◆ **WHAT THIS TASK INVOLVES**
When you repeat the entries below, please keep them exact and leave out the pictures.

◆ **PROVIDED DATA**
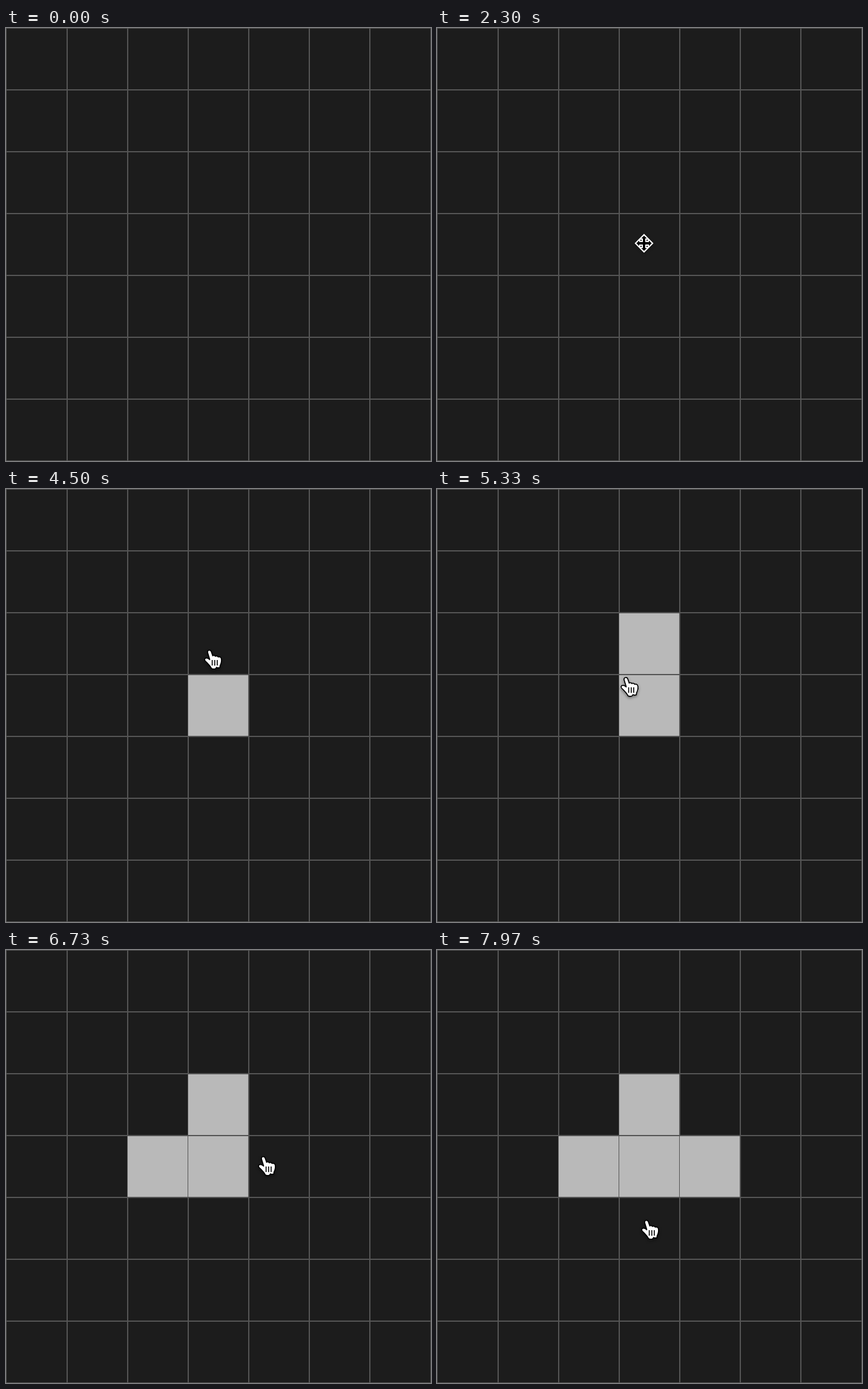
An HTML page with a canvas for the animation above (8 s loop, 702 by 714 pixels).

```html
<!DOCTYPE html>
<html lang="en">
<head>
<meta charset="utf-8">
<title>Grid clicks</title>
<style>
  html, body { margin: 0; width: 100%; height: 100%; overflow: hidden; background: #1c1c1c; }
  canvas { display: block; }
</style>
</head>
<body>
<canvas id="stage" width="702" height="714"></canvas>
<script>
const ctx = document.getElementById('stage').getContext('2d');
const LOOP = 8000, STEP = 100 / 3;

// Click time, column and row of each lit cell
const clicks = [[3600, 3, 3], [4770, 3, 2], [5900, 2, 3], [7070, 4, 3]];

// Pointer moves: start and end time, ease-out power, quadratic curve (start, control, end)
const moves = [
  { from: 1337, to: 2170, pow: 1.56, path: [715, 679, 516.6, 516, 351, 359] },
  { from: 2170, to: 2330, pow: 1.4, path: [351, 359, 346, 357, 341, 355] },
  { from: 2870, to: 2871, pow: 1, path: [331, 354, 331, 354, 331, 354] },
  { from: 4037, to: 4630, pow: 1.6, path: [331, 354, 329, 305, 327, 257] },
  { from: 5037, to: 5770, pow: 1.5, path: [327, 257, 326, 317, 248, 335] },
  { from: 6237, to: 6900, pow: 1.7, path: [248, 335, 340, 315, 433, 345] },
  { from: 7337, to: 7970, pow: 1.5, path: [433, 345, 385, 395, 337, 445] }
];
const HAND_FROM = 2870;

const diamond = new Path2D('M0-14L14 0L0 14L-14 0Z');
const hand = new Path2D(
  'M7 5C5.8 1.2 10.2 .2 11.4 3.8L14 11.2C15 9.6 18 9.9 18.6 11.9' +
  'C19.7 10.6 22.6 11.1 23.1 13.1C24.4 12 27.4 12.6 27.9 15' +
  'C28.5 18.2 27.9 21.6 26.5 24.4C25.6 26.2 25.5 27 25.6 28.8L22.4 29' +
  'L20.6 28L18.8 30.4C17.2 31.2 14.8 31.2 13.2 30.6C12 27.8 9 24.4 6 21.2' +
  'C4.2 19.2 1.2 17.4 2.2 15.4C3.6 13.6 6.6 14.8 9.6 17.4L10.4 16Z');
const creases = new Path2D('M13.6 17V26M17.8 17V26.2M21.9 17V26');

function drawGrid(t) {
  ctx.fillStyle = '#1c1c1c';
  ctx.fillRect(0, 0, 702, 714);
  ctx.fillStyle = '#555';
  for (let i = 0; i <= 7; i++) {
    ctx.fillRect(i ? i * 100 + (i === 7 ? 1 : 0) : -1, 0, 2, 714);
    ctx.fillRect(0, i * 102 - 1, 702, 2);
  }
  ctx.fillStyle = '#b9b9b9';
  for (const [time, col, row] of clicks) {
    if (t >= time) ctx.fillRect(col * 100 + 1, row * 102 + 1, 99, 100);
  }
}

function setShadow(on) {
  ctx.shadowColor = on ? 'rgba(0,0,0,.5)' : 'transparent';
  ctx.shadowBlur = on ? 4 : 0;
  ctx.shadowOffsetY = on ? 2 : 0;
}

function outline(path, stroke, fill, width) {
  ctx.lineWidth = width;
  ctx.strokeStyle = stroke;
  ctx.fillStyle = fill;
  setShadow(true);
  ctx.stroke(path);
  setShadow(false);
  ctx.fill(path);
  ctx.stroke(path);
}

function drawMoveCursor() {
  outline(diamond, '#fff', '#000', 2);
  for (const x of [-5, 5]) for (const y of [-5, 5]) {
    ctx.fillStyle = '#fff';
    ctx.fillRect(x - 3, y - 3, 6, 6);
    ctx.fillStyle = '#1c1c1c';
    ctx.fillRect(x - 1, y - 1, 2, 2);
  }
}

function drawHand() {
  ctx.lineJoin = 'round';
  outline(hand, '#000', '#fff', 3);
  ctx.fill(hand);
  ctx.lineWidth = 1.6;
  ctx.stroke(creases);
}

function drawPointer(t) {
  const move = moves.filter(m => t >= m.from).pop();
  if (!move) return;
  const p = Math.min(1, (t - move.from) / (move.to - move.from));
  const u = 1 - (1 - p) ** move.pow, v = 1 - u;
  const [x0, y0, cx, cy, x1, y1] = move.path;
  const along = (a, b, c) => Math.round(v * v * a + 2 * u * v * b + u * u * c);
  ctx.save();
  ctx.translate(along(x0, cx, x1), along(y0, cy, y1));
  if (t < HAND_FROM) drawMoveCursor(); else drawHand();
  ctx.restore();
}

function render(now) {
  // The scene advances at 30 steps per second
  const t = Math.floor((now % LOOP + 4) / STEP) * STEP + 4;
  drawGrid(t);
  drawPointer(t);
  requestAnimationFrame(render);
}

const start = performance.now();
requestAnimationFrame(function first() {
  const loop = () => {
    const t = Math.floor(((performance.now() - start) % LOOP + 4) / STEP) * STEP + 4;
    drawGrid(t);
    drawPointer(t);
    requestAnimationFrame(loop);
  };
  loop();
});
</script>
</body>
</html>
```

◆ **ANSWER SPACE**
An HTML page with a canvas for the animation above (8 s loop, 702 by 714 pixels).

```html
<!DOCTYPE html>
<html lang="en">
<head>
<meta charset="utf-8">
<title>Grid clicks</title>
<style>
  html, body { margin: 0; width: 100%; height: 100%; overflow: hidden; background: #1c1c1c; }
  canvas { display: block; }
</style>
</head>
<body>
<canvas id="stage" width="702" height="714"></canvas>
<script>
const ctx = document.getElementById('stage').getContext('2d');
const LOOP = 8000, STEP = 100 / 3;

// Click time, column and row of each lit cell
const clicks = [[3600, 3, 3], [4770, 3, 2], [5900, 2, 3], [7070, 4, 3]];

// Pointer moves: start and end time, ease-out power, quadratic curve (start, control, end)
const moves = [
  { from: 1337, to: 2170, pow: 1.56, path: [715, 679, 516.6, 516, 351, 359] },
  { from: 2170, to: 2330, pow: 1.4, path: [351, 359, 346, 357, 341, 355] },
  { from: 2870, to: 2871, pow: 1, path: [331, 354, 331, 354, 331, 354] },
  { from: 4037, to: 4630, pow: 1.6, path: [331, 354, 329, 305, 327, 257] },
  { from: 5037, to: 5770, pow: 1.5, path: [327, 257, 326, 317, 248, 335] },
  { from: 6237, to: 6900, pow: 1.7, path: [248, 335, 340, 315, 433, 345] },
  { from: 7337, to: 7970, pow: 1.5, path: [433, 345, 385, 395, 337, 445] }
];
const HAND_FROM = 2870;

const diamond = new Path2D('M0-14L14 0L0 14L-14 0Z');
const hand = new Path2D(
  'M7 5C5.8 1.2 10.2 .2 11.4 3.8L14 11.2C15 9.6 18 9.9 18.6 11.9' +
  'C19.7 10.6 22.6 11.1 23.1 13.1C24.4 12 27.4 12.6 27.9 15' +
  'C28.5 18.2 27.9 21.6 26.5 24.4C25.6 26.2 25.5 27 25.6 28.8L22.4 29' +
  'L20.6 28L18.8 30.4C17.2 31.2 14.8 31.2 13.2 30.6C12 27.8 9 24.4 6 21.2' +
  'C4.2 19.2 1.2 17.4 2.2 15.4C3.6 13.6 6.6 14.8 9.6 17.4L10.4 16Z');
const creases = new Path2D('M13.6 17V26M17.8 17V26.2M21.9 17V26');

function drawGrid(t) {
  ctx.fillStyle = '#1c1c1c';
  ctx.fillRect(0, 0, 702, 714);
  ctx.fillStyle = '#555';
  for (let i = 0; i <= 7; i++) {
    ctx.fillRect(i ? i * 100 + (i === 7 ? 1 : 0) : -1, 0, 2, 714);
    ctx.fillRect(0, i * 102 - 1, 702, 2);
  }
  ctx.fillStyle = '#b9b9b9';
  for (const [time, col, row] of clicks) {
    if (t >= time) ctx.fillRect(col * 100 + 1, row * 102 + 1, 99, 100);
  }
}

function setShadow(on) {
  ctx.shadowColor = on ? 'rgba(0,0,0,.5)' : 'transparent';
  ctx.shadowBlur = on ? 4 : 0;
  ctx.shadowOffsetY = on ? 2 : 0;
}

function outline(path, stroke, fill, width) {
  ctx.lineWidth = width;
  ctx.strokeStyle = stroke;
  ctx.fillStyle = fill;
  setShadow(true);
  ctx.stroke(path);
  setShadow(false);
  ctx.fill(path);
  ctx.stroke(path);
}

function drawMoveCursor() {
  outline(diamond, '#fff', '#000', 2);
  for (const x of [-5, 5]) for (const y of [-5, 5]) {
    ctx.fillStyle = '#fff';
    ctx.fillRect(x - 3, y - 3, 6, 6);
    ctx.fillStyle = '#1c1c1c';
    ctx.fillRect(x - 1, y - 1, 2, 2);
  }
}

function drawHand() {
  ctx.lineJoin = 'round';
  outline(hand, '#000', '#fff', 3);
  ctx.fill(hand);
  ctx.lineWidth = 1.6;
  ctx.stroke(creases);
}

function drawPointer(t) {
  const move = moves.filter(m => t >= m.from).pop();
  if (!move) return;
  const p = Math.min(1, (t - move.from) / (move.to - move.from));
  const u = 1 - (1 - p) ** move.pow, v = 1 - u;
  const [x0, y0, cx, cy, x1, y1] = move.path;
  const along = (a, b, c) => Math.round(v * v * a + 2 * u * v * b + u * u * c);
  ctx.save();
  ctx.translate(along(x0, cx, x1), along(y0, cy, y1));
  if (t < HAND_FROM) drawMoveCursor(); else drawHand();
  ctx.restore();
}

function render(now) {
  // The scene advances at 30 steps per second
  const t = Math.floor((now % LOOP + 4) / STEP) * STEP + 4;
  drawGrid(t);
  drawPointer(t);
  requestAnimationFrame(render);
}

const start = performance.now();
requestAnimationFrame(function first() {
  const loop = () => {
    const t = Math.floor(((performance.now() - start) % LOOP + 4) / STEP) * STEP + 4;
    drawGrid(t);
    drawPointer(t);
    requestAnimationFrame(loop);
  };
  loop();
});
</script>
</body>
</html>
```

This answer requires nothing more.